*What to work on*:
Give the number of lines in these entries that contain the string "title", with no further comment.

· · · · ·

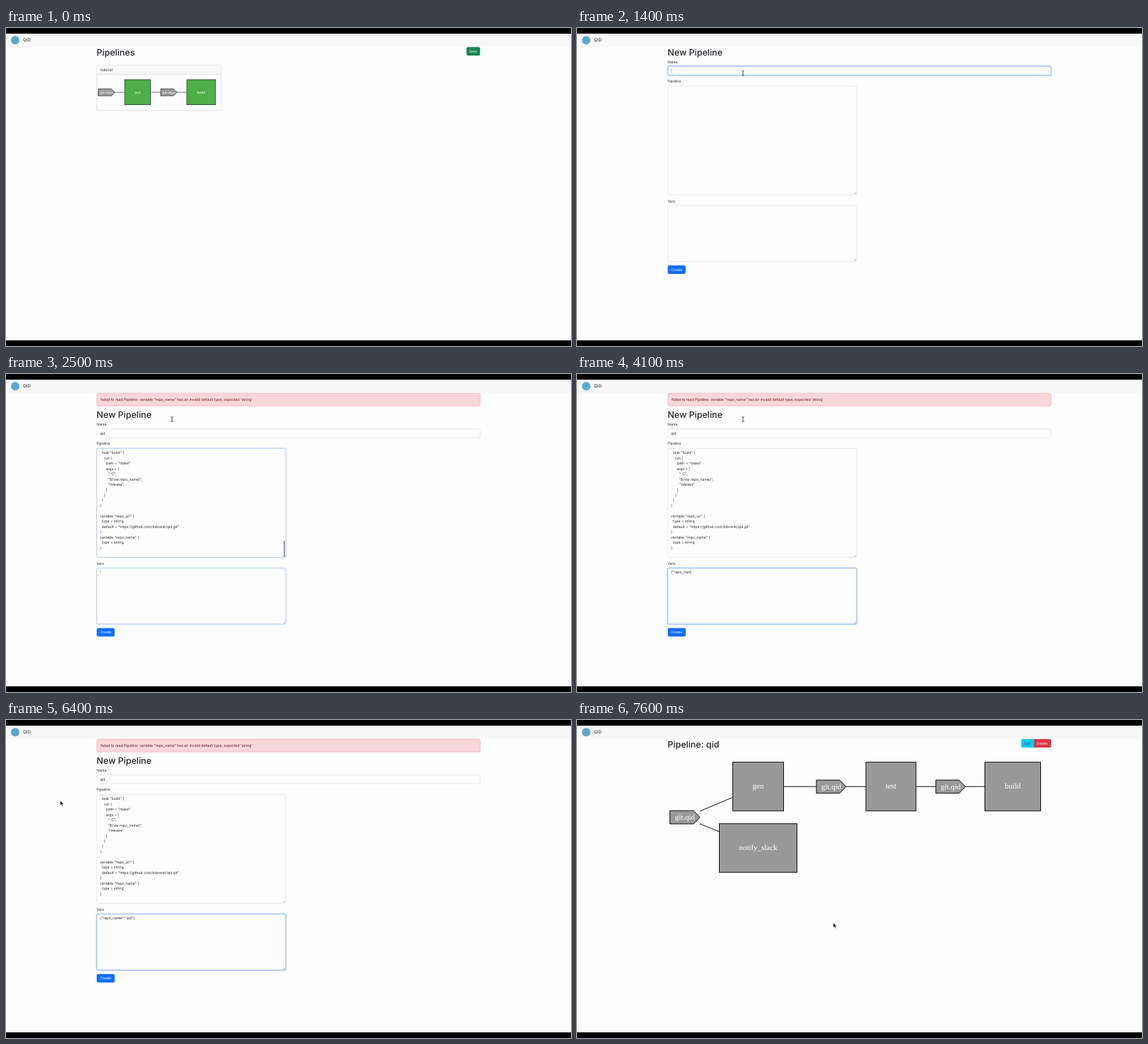
These frames come from a looping animation (800 by 450 pixels, 8000 ms). An HTML page:

```html
<!DOCTYPE html>
<html lang="en">
<head>
<meta charset="utf-8">
<title>New pipeline</title>
<style>
  html, body { margin: 0; width: 100%; height: 100%; overflow: hidden; background: #000; }
  svg { display: block; width: 100vw; height: 100vh; }
  text { font-family: Inter, sans-serif; white-space: pre; text-rendering: geometricPrecision; }
  .graph text { font-family: "Liberation Serif", serif; fill: #fff; text-anchor: middle; }
  .graph { stroke: #111; }
  .graph text { stroke: none; }
</style>
</head>
<body>
<svg id="stage" viewBox="0 0 800 450"></svg>
<script>
const stage = document.getElementById('stage');
const LOOP = 8000, STEP = 100;
const PAPER = '#fefdfe', INK = '#212529', GREY = '#999', GREEN = '#4dae4a';

const CODE = [
  '  }',
  '  task "build" {',
  '    run {',
  '      path = "make"',
  '      args = [',
  '        "-C",',
  '        "${var.repo_name}",',
  '        "release"',
  '      ]',
  '    }',
  '  }',
  '}',
  '',
  'variable "repo_url" {',
  '  type = string',
  '  default = "https://github.com/tobrenk/qid.git"',
  '}',
  'variable "repo_name" {',
  '  type = string',
  '}'
];
const VARS = '{"repo_name":"qid"}';
const ERROR = 'failed to read Pipeline: variable "repo_name" has an invalid default type, expected \'string\'';

// When each further character of the vars text appears
const VAR_KEYS = [3300, 3400, 3500, 3600, 3700, 3800, 3900, 4100, 4100, 4100,
  4200, 4300, 5100, 5200, 5200, 5300, 5300, 5500, 5700];
const NAME_KEYS = [1500, 1600, 1700];

// Pointer path: time, x, y
const PATH = [
  [200, 648, 58], [300, 661, 31], [500, 661, 31], [1000, 235, 64], [5900, 235, 64],
  [6200, 80.5, 110.5], [6500, 75, 116], [6800, 128, 351], [7000, 142, 338.5],
  [7400, 142, 338.5], [7600, 363, 287], [LOOP, 363, 287]
];

const clamp = v => Math.max(0, Math.min(1, v));
const typed = (text, keys, t) => text.slice(0, keys.filter(k => k <= t).length);
// Strength of a focus ring held from one time to another
const focus = (t, from, to) => clamp((t - from) / 200) - clamp((t - to) / 200);

const rect = (x, y, w, h, fill, more = '') =>
  `<rect x="${x}" y="${y}" width="${w}" height="${h}" fill="${fill}" ${more}/>`;
const text = (x, y, s, size = 5.1, fill = INK, more = '') =>
  `<text x="${x}" y="${y}" font-size="${size}" fill="${fill}" ${more}>${s}</text>`;
const title = s => text(128.3, 39, s, 12.5, INK, 'font-weight="500"');
const caret = on => on ? '<tspan dx="-.7" font-size="6" font-weight="200">|</tspan>' : '';
const button = (x, y, w, s, fill, ink = '#fff') =>
  rect(x, y, w, 12, fill, 'rx="2"') +
  text(x + w / 2, y + 7.7, s, 5.1, ink, 'text-anchor="middle"');

function field(x, y, w, h, ring) {
  return rect(x, y, w, h, PAPER, 'rx="2" stroke="#dee2e6" stroke-width=".7"') +
    (ring > 0 ? `<g opacity="${ring}">` +
      rect(x - .7, y - .7, w + 1.4, h + 1.4, 'none', 'rx="2.5" stroke="#c2dbfe" stroke-width="1.3"') +
      rect(x, y, w, h, 'none', 'rx="2" stroke="#86b7fe" stroke-width=".7"') + '</g>' : '');
}

function area(y, h, ring) {
  const b = y + h;
  return field(128.5, y, 267.5, h, ring) +
    `<path d="M392.5 ${b - .8}l2.7-2.7M394 ${b - .8}l1.2-1.2" stroke="#777" stroke-width=".5"/>`;
}

const job = (x, y, w, h, s, size, fill = GREY) =>
  rect(x, y, w, h, fill) + text(x + w / 2, y + h / 2 + size * .3, s, size);
const input = (x, y, w, h, s, size) =>
  `<path d="M${x} ${y}h${w - h * .48}l${h * .48} ${h / 2}l${-h * .48} ${h / 2}H${x}z" fill="${GREY}"/>` +
  text(x + w / 2 + size * .02, y + h / 2 + size * .3, s, size);
const graph = (lines, nodes, more) => `<g class="graph" ${more}><path d="${lines}"/>${nodes}</g>`;

const pipeline = (more = '') => graph(
  'M174 129L220.5 109.500M174 147L201.500 158M292 94.200H339M381 94.200H409M480 94.200H508M550 94.200H578',
  input(131.5, 128.3, 42.5, 18.7, 'git.qid', 10.95) +
  job(220.5, 59.7, 72, 69, 'gen', 10.95) +
  job(201.5, 146.7, 110, 69, 'notify_slack', 10.95) +
  input(339, 85, 42, 18.7, 'git.qid', 10.95) +
  job(409, 59.7, 71, 69, 'test', 10.95) +
  input(508, 85, 42, 18.7, 'git.qid', 10.95) +
  job(577.5, 59.7, 79, 69, 'build', 10.95), more);

function listPage() {
  return title('Pipelines') + button(652, 27, 19.3, 'New', '#198754', '#dff7f7') +
    rect(128.7, 52.5, 176, 64, PAPER, 'rx="2" stroke="#d8d8d9" stroke-width=".7"') +
    rect(129, 52.8, 175.4, 12.8, '#f7f7f7', 'rx="1.700"') +
    rect(128.7, 65.3, 176, .6, '#d8d8d9') + text(134, 60.5, 'tutorial') +
    graph('M154 91H168M205 91H219M242 91H256',
      input(130.5, 86, 23.5, 10, 'git-repo', 5.7) + job(168, 73, 36.7, 35.7, 'test', 5.7, GREEN) +
      input(219, 86, 23, 10, 'git-repo', 5.7) + job(256, 73, 40.7, 35.7, 'build', 5.7, GREEN),
      'stroke-width=".6"');
}

function formPage(t) {
  const failed = t >= 2400 && t < 6500;
  const blinkOff = (t >= 2800 && t < 3100) || (t >= 4500 && t < 4700) || t >= 4900 && t < 5100;
  const bar = t < 1900 ? 0 : t < 6500 ? .85 * clamp((3600 - t) / 200) : .25;
  const code = t < 1900 ? '' : CODE.map((s, i) => text(133, 82.2 + i * 7.49, s)).join('');
  const alert = rect(128.7, 27.2, 542.6, 18, '#f8d7da', 'rx="2" stroke="#f1aeb5" stroke-width=".7"') +
    text(134, 38, ERROR, 5.1, '#58151c');
  return (failed ? alert : '') + `<g transform="translate(0 ${failed ? 23.4 : 0})">` +
    title('New Pipeline') +
    text(128.3, 49.9, 'Name') + field(128.7, 54.2, 542.6, 12.6, focus(t, 1000, 1700)) +
    text(133, 62.3, typed('qid', NAME_KEYS, t) + caret(t >= 1100 && t < 1800)) +
    text(128.3, 77, 'Pipeline') + area(82, 154, focus(t, 1700, 2400)) +
    `<g clip-path="url(#code)">${code}</g>` +
    rect(393.2, 212.5, 1.6, 22.5, '#777', `opacity="${bar}"`) +
    text(128.3, 246.8, 'Vars') + area(251.4, 79, focus(t, 2400, 6400)) +
    text(133, 258.7, typed(VARS, VAR_KEYS, t) + caret(t >= 2500 && t < 5700 && !blinkOff)) +
    button(128.5, 336, 25.3, 'Create', t >= 6900 ? '#0b5ed7' : '#0d6efd') + '</g>' +
    (t >= 6500 ? pipeline('transform="translate(340.5 49.7) scale(.492)"') : '');
}

function viewPage() {
  return title('Pipeline: qid') +
    rect(629, 27, 20, 12, '#0dcaf0', 'rx="2"') + rect(646, 27, 25.3, 12, '#dc3545', 'rx="2"') +
    rect(644, 27, 3, 12, '#0dcaf0') +
    text(637.5, 34.7, 'Edit', 5.1, '#4b4a78', 'text-anchor="middle"') +
    text(658.500, 34.7, 'Delete', 5.1, '#fff', 'text-anchor="middle"') + pipeline();
}

function pointer(t) {
  if (t < PATH[0][0]) return '';
  const i = PATH.findIndex(p => p[0] > t);
  const [t0, x0, y0] = PATH[i - 1], [t1, x1, y1] = PATH[i];
  const k = (t - t0) / (t1 - t0);
  const x = x0 + (x1 - x0) * k, y = y0 + (y1 - y0) * k;
  const hand = (t >= 300 && t <= 500) || (t >= 7000 && t < 7400);
  const beam = t >= 1000 && t < 6000;
  const shape = beam
    ? '<path d="M-1.700-3.300Q-.2-3.300 0-2.800Q.2-3.300 1.700-3.300M0-2.800V2.800M-1.700 3.300Q-.2 3.300 0 2.800Q.2 3.300 1.700 3.300" fill="none" stroke="#333" stroke-width=".9"/>'
    : hand
      ? '<path d="M-.7.5Q0-.3.7.5V3.300L3.600 4Q4.300 4.300 4 6L3.300 8.800H-.3L-2.300 5.800Q-2.300 4.700-.7 5.500z" stroke="#fff" stroke-width=".4"/>'
      : '<path d="M0 0V6.500L1.500 5.200L2.600 7.800L3.700 7.300L2.600 4.800H4.700z" stroke="#fff" stroke-width=".4"/>';
  return `<g transform="translate(${x} ${y})">${shape}</g>`;
}

function scene(t) {
  const page = t < 500 ? listPage() : t < 7400 ? formPage(t) : viewPage();
  return '<clipPath id="code"><rect x="129" y="82.300" width="267" height="153.400"/></clipPath>' +
    rect(0, 0, 800, 450, '#000') + rect(0, 8, 800, 434, PAPER) + rect(0, 8, 800, 19, '#f8f8f9') +
    '<circle cx="13" cy="17.300" r="6" fill="#5aa9cd"/>' +
    text(24, 18.8, 'QID', 6.2) + page + pointer(t);
}

let shown = -1;
function tick() {
  const t = Math.floor(performance.now() % LOOP / STEP) * STEP;
  if (t !== shown) stage.innerHTML = scene(shown = t);
  requestAnimationFrame(tick);
}
tick();
</script>
</body>
</html>
```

· · · · ·

*Solution to this problem*:
5